Today, as you likely know, is the 150th birthday of Amy Beach.
Amy Beach. You know, the best-known, most-performed and most-respected American composer of the earliest 20th century.
You don’t know? Well don’t blame yourself. Blame history, changing tastes, and good old fashioned sexism.
We posted about Amy Beach here on the PhLog last summer and since then we’ve become more surprised and dismayed about how quickly her fame has evaporated. Beach’s work is decidedly Victorian, and as a musical conservative, she doesn’t stand out as an innovator. But her work still ranks among the best of her era. A prodigy and exceptional pianist as well as composer, Beach rose to the top of the Second New England School of composers, accepted as “one of the boys” due to her remarkable talent. In a time when a woman having a career outside of the home was frowned upon, Beach toured Europe, performing to adoring crowds. Her “Gaelic” symphony (1894) was the first symphony written and published by an American woman, composed before she was 30. As an American composer, Beach made a point to integrate Native American and African American songs into her work. Besides her symphonic work, Beach was known for her songs, chamber music, and work for piano.
But time hasn’t been kind to Amy Beach. It was always going to be an uphill battle to get major orchestras to program music by a woman, and after Beach’s death, performances dropped off.

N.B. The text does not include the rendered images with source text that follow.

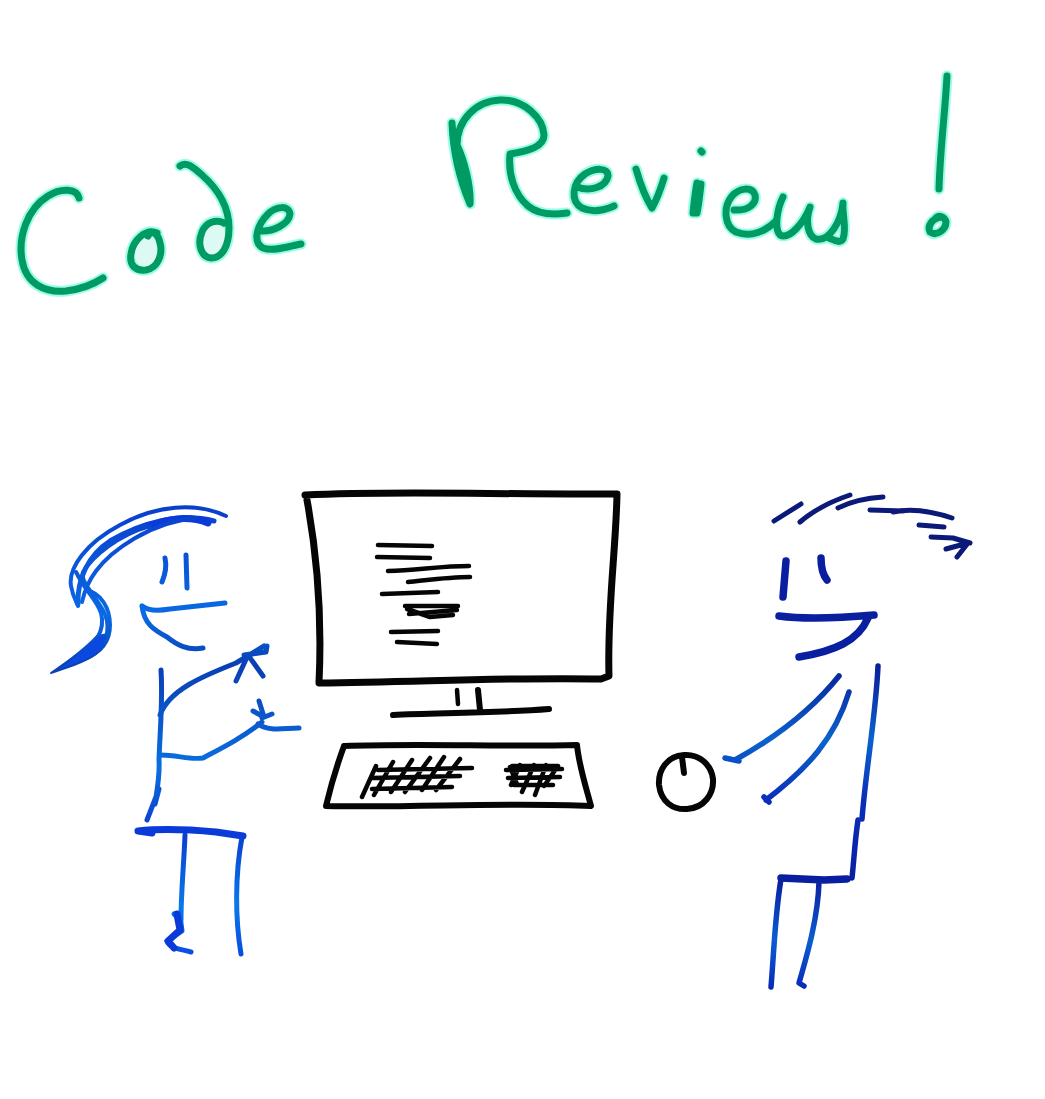
<!DOCTYPE html>
<html lang="en">
<head>
<meta charset="utf-8">
<title>Code Review!</title>
<style>
:root {
  --paper: #ffffff;
  --green: #009a63;
  --glow: #7dfbe0;
  --tint: #dcfaf3;
  --black: #050505;
  --blue: #0a50d8;
  --blue-bright: #0a7bea;
  --navy: #0a1fa0;
}
html, body { margin: 0; background: var(--paper); overflow: hidden; }
svg { display: block; width: 1045px; height: 1099px; }
path, circle, ellipse { fill: none; stroke-linecap: round; stroke-linejoin: round; }
.glow { stroke: var(--glow); stroke-width: 11; opacity: .75; }
.marker { stroke: var(--green); stroke-width: 7; }
.tint { fill: var(--tint); }
.computer { stroke: var(--black); stroke-width: 6; }
.computer .thin { stroke-width: 4.5; }
.computer .bold { stroke-width: 7; }
.woman { stroke: url(#blue-ink); stroke-width: 5; }
.woman .fine { stroke-width: 4; }
.woman .heavy { stroke-width: 7; stroke: #0a3ad8; }
.woman .lock { fill: #0a48e0; stroke-width: 2; }
.man { stroke: url(#navy-ink); stroke-width: 5.5; }
.man .heavy { stroke-width: 7.5; stroke: var(--navy); }
.man .hair { stroke: #0b1a78; stroke-width: 5; }
</style>
</head>
<body>
<svg viewBox="0 0 1045 1099" role="img" aria-label="Code Review! Two people talk beside a computer">
  <defs>
    <linearGradient id="blue-ink" gradientUnits="userSpaceOnUse" x1="0" y1="500" x2="0" y2="960">
      <stop offset="0" stop-color="#0a3ccc"/>
      <stop offset=".25" stop-color="#0a6ae4"/>
      <stop offset=".36" stop-color="#0a3fb4"/>
      <stop offset=".58" stop-color="#0a6fe0"/>
      <stop offset=".72" stop-color="#0a3cd0"/>
      <stop offset=".88" stop-color="#0a78ea"/>
      <stop offset="1" stop-color="#0a48e0"/>
    </linearGradient>
    <linearGradient id="navy-ink" gradientUnits="userSpaceOnUse" x1="0" y1="490" x2="0" y2="990">
      <stop offset="0" stop-color="#0b1a78"/>
      <stop offset=".35" stop-color="#0a1f98"/>
      <stop offset=".5" stop-color="#0a62cc"/>
      <stop offset=".62" stop-color="#0a2fb8"/>
      <stop offset=".78" stop-color="#0a1fa0"/>
      <stop offset=".9" stop-color="#0a5ed0"/>
      <stop offset="1" stop-color="#0a28b8"/>
    </linearGradient>
    <g id="lettering">
      <path id="letter-C" d="M79 198C77 189 62 187 48 196C27 209 18 237 22 260C26 284 45 293 66 291C82 289 94 284 103 278"/>
      <path id="letter-o" d="M157 233C146 228 133 240 131 254C129 266 136 271 146 270C158 268 163 254 160 243C158 233 151 229 148 236"/>
      <path id="letter-d" d="M180 166C186 161 193 167 202 175C219 190 229 208 229 228C229 246 222 258 211 258C201 257 197 244 202 232C206 222 216 219 224 223"/>
      <path id="letter-e" d="M260 231C273 232 289 224 290 214C289 205 276 206 268 214C257 225 252 242 263 248C274 252 290 246 301 244"/>
      <path id="letter-R" d="M452 123C453 150 460 180 470 204C471 185 464 160 457 145C457 120 476 101 500 100C524 99 543 118 544 135C544 147 528 151 510 154C508 174 514 194 528 206C539 215 554 215 567 213"/>
      <path id="letter-e-second" d="M577 187C590 192 606 187 608 176C608 167 595 168 585 174C572 183 570 201 582 208C593 213 605 210 614 206"/>
      <path id="letter-v" d="M636 169C640 183 645 197 652 208C657 199 661 188 664 178"/>
      <path id="letter-i" d="M697 183C695 193 694 203 693 213L697 213C699 203 700 193 701 184M701 151L702 152"/>
      <path id="letter-e-third" d="M734 210C748 211 757 204 755 195C752 186 739 188 732 196C723 207 724 226 736 232C751 238 766 231 776 221"/>
      <path id="letter-w" d="M783 197C777 209 774 229 780 235C790 240 804 222 810 207C805 222 808 236 816 239C829 242 841 222 843 203C842 214 847 229 843 239C840 244 834 240 829 238"/>
      <path id="exclamation" d="M947 76C945 113 940 151 939 189M942 217C932 218 927 226 930 232C937 237 946 229 946 222C945 217 939 214 935 219"/>
    </g>
  </defs>

  <g id="title" aria-label="Code Review!">
    <use href="#lettering" class="glow"/>
    <ellipse class="tint" cx="146" cy="251" rx="12" ry="17"/>
    <ellipse class="tint" cx="214" cy="239" rx="12" ry="17"/>
    <path class="tint" d="M458 150L469 198Q468 170 458 150Z"/>
    <use href="#lettering" class="marker"/>
  </g>

  <g id="woman" class="woman">
    <g id="ponytail">
      <path class="fine" d="M226 516C196 502 156 505 120 525C86 543 68 568 71 586C73 597 76 601 78 606"/>
      <path d="M214 521C180 512 140 523 110 541C88 555 77 580 78 604"/>
      <path class="heavy" d="M208 523C188 515 166 519 150 526"/>
      <path class="fine" d="M196 518C150 522 111 551 96 571C87 583 84 593 82 602M150 526C118 535 93 556 83 572C80 580 92 592 99 604C111 620 109 636 100 649"/>
      <path class="fine" d="M76 572C86 592 96 599 101 613C106 631 94 645 80 657"/>
      <path class="fine" d="M86 590C101 593 110 608 110 625C110 642 100 653 84 659"/>
      <path class="lock" d="M51 673C66 663 82 652 97 636L108 634C105 652 90 659 74 665Z"/>
    </g>
    <g id="woman-face">
      <path d="M165 558C167 567 165 575 162 582M186 555L187 588"/>
      <path d="M142 606C148 611 158 611 170 609L225 603M142 606C144 624 154 630 167 637C177 645 188 651 203 648"/>
    </g>
    <g id="woman-body">
      <path d="M161 670C163 700 160 730 159 760C160 776 157 790 155 804L159 789L147 820"/>
      <path d="M160 715C169 690 203 676 236 663L264 646M236 681L248 655L263 676M244 655L266 652L267 646"/>
      <path d="M161 755C177 755 190 760 203 758C222 748 242 738 262 722M253 711L264 717L259 701M262 718L272 714M258 724C269 732 284 728 299 728"/>
      <path class="heavy" d="M138 831C166 828 194 830 216 832L243 836M138 831L152 833"/>
      <path d="M185 835C184 862 181 892 181 920L174 914M180 915L182 931L167 941C170 949 181 949 191 952M242 837C235 875 235 918 241 954"/>
      <path class="heavy" d="M177 914L180 930L168 941L174 948"/>
    </g>
  </g>

  <g id="computer" class="computer">
    <g id="monitor">
      <path class="bold" d="M305 495C400 490 500 495 617 494C616 550 607 610 609 676L601 679C510 677 420 682 319 683C322 620 318 560 307 500"/>
      <path class="thin" d="M457 690L458 704"/>
      <path d="M478 690L480 710M393 715C440 713 500 713 549 709"/>
    </g>
    <g id="code-lines" class="thin">
      <path class="thin" d="M378 545L432 546M377 557L430 558M388 571C418 570 442 566 469 566M408 582C428 580 449 577 470 577M382 594L438 592M405 606L458 606M409 614L457 610M407 609L430 617L453 615M391 632L438 631M397 642L437 644"/>
    </g>
    <g id="keyboard">
      <path d="M344 746C420 743 500 747 577 745C579 766 586 787 591 806C505 802 412 808 326 806C331 785 337 765 344 746"/>
      <path class="thin" d="M376 766L362 797M393 762L374 795M412 760L391 792M430 758L405 792M444 757L422 790M460 759L436 790M378 770L472 768M371 778L460 776M372 789L452 787"/>
      <path class="thin" d="M512 766L558 766M506 770L562 769M508 778L560 777M514 785L553 785M520 765L511 785M534 765L522 792M546 765L535 795M558 766L544 786M510 767L517 784"/>
    </g>
    <g id="mouse">
      <path d="M684 755C667 756 658 770 659 785C661 802 673 810 687 809C704 808 714 794 713 779C711 764 699 754 684 755M682 757L684 773"/>
    </g>
  </g>

  <g id="man" class="man">
    <g id="man-hair">
      <path class="hair" d="M774 521L801 504M800 522C814 510 829 502 850 495M838 508C852 501 866 498 883 497M870 510L904 511M893 512C912 508 931 511 952 518M919 525L944 527M931 537L953 538L970 543M946 549L968 543L957 557"/>
    </g>
    <g id="man-face">
      <path class="heavy" d="M786 561L783 597"/>
      <path class="heavy" d="M821 558C821 567 823 575 827 580"/>
      <path class="heavy" d="M779 616C808 620 840 618 874 615M868 618C858 641 835 651 799 657"/>
    </g>
    <g id="man-body">
      <path d="M839 676C811 711 773 739 735 760M725 758L739 761"/>
      <path d="M849 692C835 738 808 768 766 800M764 797L769 802"/>
      <path d="M878 666C876 714 866 768 862 819M858 820C855 840 854 859 852 878"/>
      <path class="heavy" d="M781 878L824 880L847 879"/>
      <path d="M781 879C775 915 774 951 771 987M819 882C818 917 808 952 799 983L804 986"/>
    </g>
  </g>
</svg>
</body>
</html>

But Beach is slowly becoming more recognized. The New York Times covered her birthday and perhaps there may be some more performances sometime soon? Are any music programmers out there listening?
So take a moment today and listen to some Amy Beach. You can find several selections at amybeach.org.